GOAL OF THE EXERCISE. Your answer is the listing, printed exactly as given.

PROVIDED INFORMATION.

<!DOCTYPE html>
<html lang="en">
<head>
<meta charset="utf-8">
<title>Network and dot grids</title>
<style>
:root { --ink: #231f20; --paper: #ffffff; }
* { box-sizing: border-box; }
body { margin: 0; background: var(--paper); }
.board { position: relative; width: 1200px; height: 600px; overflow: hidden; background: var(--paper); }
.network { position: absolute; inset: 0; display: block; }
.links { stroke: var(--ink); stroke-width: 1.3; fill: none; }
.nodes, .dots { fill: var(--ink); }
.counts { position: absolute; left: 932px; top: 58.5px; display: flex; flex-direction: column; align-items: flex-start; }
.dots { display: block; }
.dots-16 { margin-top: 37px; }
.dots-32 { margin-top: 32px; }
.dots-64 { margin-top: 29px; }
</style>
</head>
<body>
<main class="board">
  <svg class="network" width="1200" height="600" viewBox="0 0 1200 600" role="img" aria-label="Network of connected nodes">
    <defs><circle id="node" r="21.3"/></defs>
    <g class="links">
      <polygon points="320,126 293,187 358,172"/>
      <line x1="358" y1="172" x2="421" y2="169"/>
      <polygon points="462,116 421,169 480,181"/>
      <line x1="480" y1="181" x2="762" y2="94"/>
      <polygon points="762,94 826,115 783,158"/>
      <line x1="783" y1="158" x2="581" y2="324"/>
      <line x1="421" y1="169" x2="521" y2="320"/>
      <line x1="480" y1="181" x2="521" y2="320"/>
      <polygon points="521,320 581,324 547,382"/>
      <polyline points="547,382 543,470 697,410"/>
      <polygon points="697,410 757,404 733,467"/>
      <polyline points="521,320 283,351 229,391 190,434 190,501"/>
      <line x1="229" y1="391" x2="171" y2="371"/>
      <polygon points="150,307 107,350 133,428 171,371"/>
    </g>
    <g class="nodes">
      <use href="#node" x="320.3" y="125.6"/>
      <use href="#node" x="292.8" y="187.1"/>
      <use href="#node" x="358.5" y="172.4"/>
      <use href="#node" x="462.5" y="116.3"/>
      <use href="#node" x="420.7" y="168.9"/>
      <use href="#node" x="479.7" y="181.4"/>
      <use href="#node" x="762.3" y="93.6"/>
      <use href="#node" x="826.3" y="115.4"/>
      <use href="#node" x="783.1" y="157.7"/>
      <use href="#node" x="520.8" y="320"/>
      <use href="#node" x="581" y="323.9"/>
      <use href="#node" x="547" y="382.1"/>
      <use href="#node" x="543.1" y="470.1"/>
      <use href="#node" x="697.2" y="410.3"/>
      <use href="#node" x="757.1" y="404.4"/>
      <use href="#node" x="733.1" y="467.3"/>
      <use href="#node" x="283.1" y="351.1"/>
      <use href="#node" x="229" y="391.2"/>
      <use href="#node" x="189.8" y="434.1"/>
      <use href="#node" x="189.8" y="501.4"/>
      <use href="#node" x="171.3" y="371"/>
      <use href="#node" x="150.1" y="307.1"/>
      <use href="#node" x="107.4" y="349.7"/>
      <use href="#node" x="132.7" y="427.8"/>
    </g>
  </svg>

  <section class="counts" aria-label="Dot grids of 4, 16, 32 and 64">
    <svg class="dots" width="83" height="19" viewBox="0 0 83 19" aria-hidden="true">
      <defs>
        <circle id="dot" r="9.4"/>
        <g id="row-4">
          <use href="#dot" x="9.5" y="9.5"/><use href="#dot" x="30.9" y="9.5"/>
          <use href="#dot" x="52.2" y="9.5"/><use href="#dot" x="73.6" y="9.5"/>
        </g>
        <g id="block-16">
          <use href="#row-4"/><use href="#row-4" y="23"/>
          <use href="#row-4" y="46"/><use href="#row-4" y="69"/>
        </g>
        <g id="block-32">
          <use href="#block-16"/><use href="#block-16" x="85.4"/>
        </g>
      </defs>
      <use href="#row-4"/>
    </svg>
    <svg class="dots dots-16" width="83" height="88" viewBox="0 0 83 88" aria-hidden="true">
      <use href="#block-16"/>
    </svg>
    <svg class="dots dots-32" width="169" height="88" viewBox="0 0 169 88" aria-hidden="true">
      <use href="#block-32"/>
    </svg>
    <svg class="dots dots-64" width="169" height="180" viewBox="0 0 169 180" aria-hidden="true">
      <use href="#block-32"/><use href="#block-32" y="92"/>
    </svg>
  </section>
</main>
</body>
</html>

EXERCISE RESPONSE.
<!DOCTYPE html>
<html lang="en">
<head>
<meta charset="utf-8">
<title>Network and dot grids</title>
<style>
:root { --ink: #231f20; --paper: #ffffff; }
* { box-sizing: border-box; }
body { margin: 0; background: var(--paper); }
.board { position: relative; width: 1200px; height: 600px; overflow: hidden; background: var(--paper); }
.network { position: absolute; inset: 0; display: block; }
.links { stroke: var(--ink); stroke-width: 1.3; fill: none; }
.nodes, .dots { fill: var(--ink); }
.counts { position: absolute; left: 932px; top: 58.5px; display: flex; flex-direction: column; align-items: flex-start; }
.dots { display: block; }
.dots-16 { margin-top: 37px; }
.dots-32 { margin-top: 32px; }
.dots-64 { margin-top: 29px; }
</style>
</head>
<body>
<main class="board">
  <svg class="network" width="1200" height="600" viewBox="0 0 1200 600" role="img" aria-label="Network of connected nodes">
    <defs><circle id="node" r="21.3"/></defs>
    <g class="links">
      <polygon points="320,126 293,187 358,172"/>
      <line x1="358" y1="172" x2="421" y2="169"/>
      <polygon points="462,116 421,169 480,181"/>
      <line x1="480" y1="181" x2="762" y2="94"/>
      <polygon points="762,94 826,115 783,158"/>
      <line x1="783" y1="158" x2="581" y2="324"/>
      <line x1="421" y1="169" x2="521" y2="320"/>
      <line x1="480" y1="181" x2="521" y2="320"/>
      <polygon points="521,320 581,324 547,382"/>
      <polyline points="547,382 543,470 697,410"/>
      <polygon points="697,410 757,404 733,467"/>
      <polyline points="521,320 283,351 229,391 190,434 190,501"/>
      <line x1="229" y1="391" x2="171" y2="371"/>
      <polygon points="150,307 107,350 133,428 171,371"/>
    </g>
    <g class="nodes">
      <use href="#node" x="320.3" y="125.6"/>
      <use href="#node" x="292.8" y="187.1"/>
      <use href="#node" x="358.5" y="172.4"/>
      <use href="#node" x="462.5" y="116.3"/>
      <use href="#node" x="420.7" y="168.9"/>
      <use href="#node" x="479.7" y="181.4"/>
      <use href="#node" x="762.3" y="93.6"/>
      <use href="#node" x="826.3" y="115.4"/>
      <use href="#node" x="783.1" y="157.7"/>
      <use href="#node" x="520.8" y="320"/>
      <use href="#node" x="581" y="323.9"/>
      <use href="#node" x="547" y="382.1"/>
      <use href="#node" x="543.1" y="470.1"/>
      <use href="#node" x="697.2" y="410.3"/>
      <use href="#node" x="757.1" y="404.4"/>
      <use href="#node" x="733.1" y="467.3"/>
      <use href="#node" x="283.1" y="351.1"/>
      <use href="#node" x="229" y="391.2"/>
      <use href="#node" x="189.8" y="434.1"/>
      <use href="#node" x="189.8" y="501.4"/>
      <use href="#node" x="171.3" y="371"/>
      <use href="#node" x="150.1" y="307.1"/>
      <use href="#node" x="107.4" y="349.7"/>
      <use href="#node" x="132.7" y="427.8"/>
    </g>
  </svg>

  <section class="counts" aria-label="Dot grids of 4, 16, 32 and 64">
    <svg class="dots" width="83" height="19" viewBox="0 0 83 19" aria-hidden="true">
      <defs>
        <circle id="dot" r="9.4"/>
        <g id="row-4">
          <use href="#dot" x="9.5" y="9.5"/><use href="#dot" x="30.9" y="9.5"/>
          <use href="#dot" x="52.2" y="9.5"/><use href="#dot" x="73.6" y="9.5"/>
        </g>
        <g id="block-16">
          <use href="#row-4"/><use href="#row-4" y="23"/>
          <use href="#row-4" y="46"/><use href="#row-4" y="69"/>
        </g>
        <g id="block-32">
          <use href="#block-16"/><use href="#block-16" x="85.4"/>
        </g>
      </defs>
      <use href="#row-4"/>
    </svg>
    <svg class="dots dots-16" width="83" height="88" viewBox="0 0 83 88" aria-hidden="true">
      <use href="#block-16"/>
    </svg>
    <svg class="dots dots-32" width="169" height="88" viewBox="0 0 169 88" aria-hidden="true">
      <use href="#block-32"/>
    </svg>
    <svg class="dots dots-64" width="169" height="180" viewBox="0 0 169 180" aria-hidden="true">
      <use href="#block-32"/><use href="#block-32" y="92"/>
    </svg>
  </section>
</main>
</body>
</html>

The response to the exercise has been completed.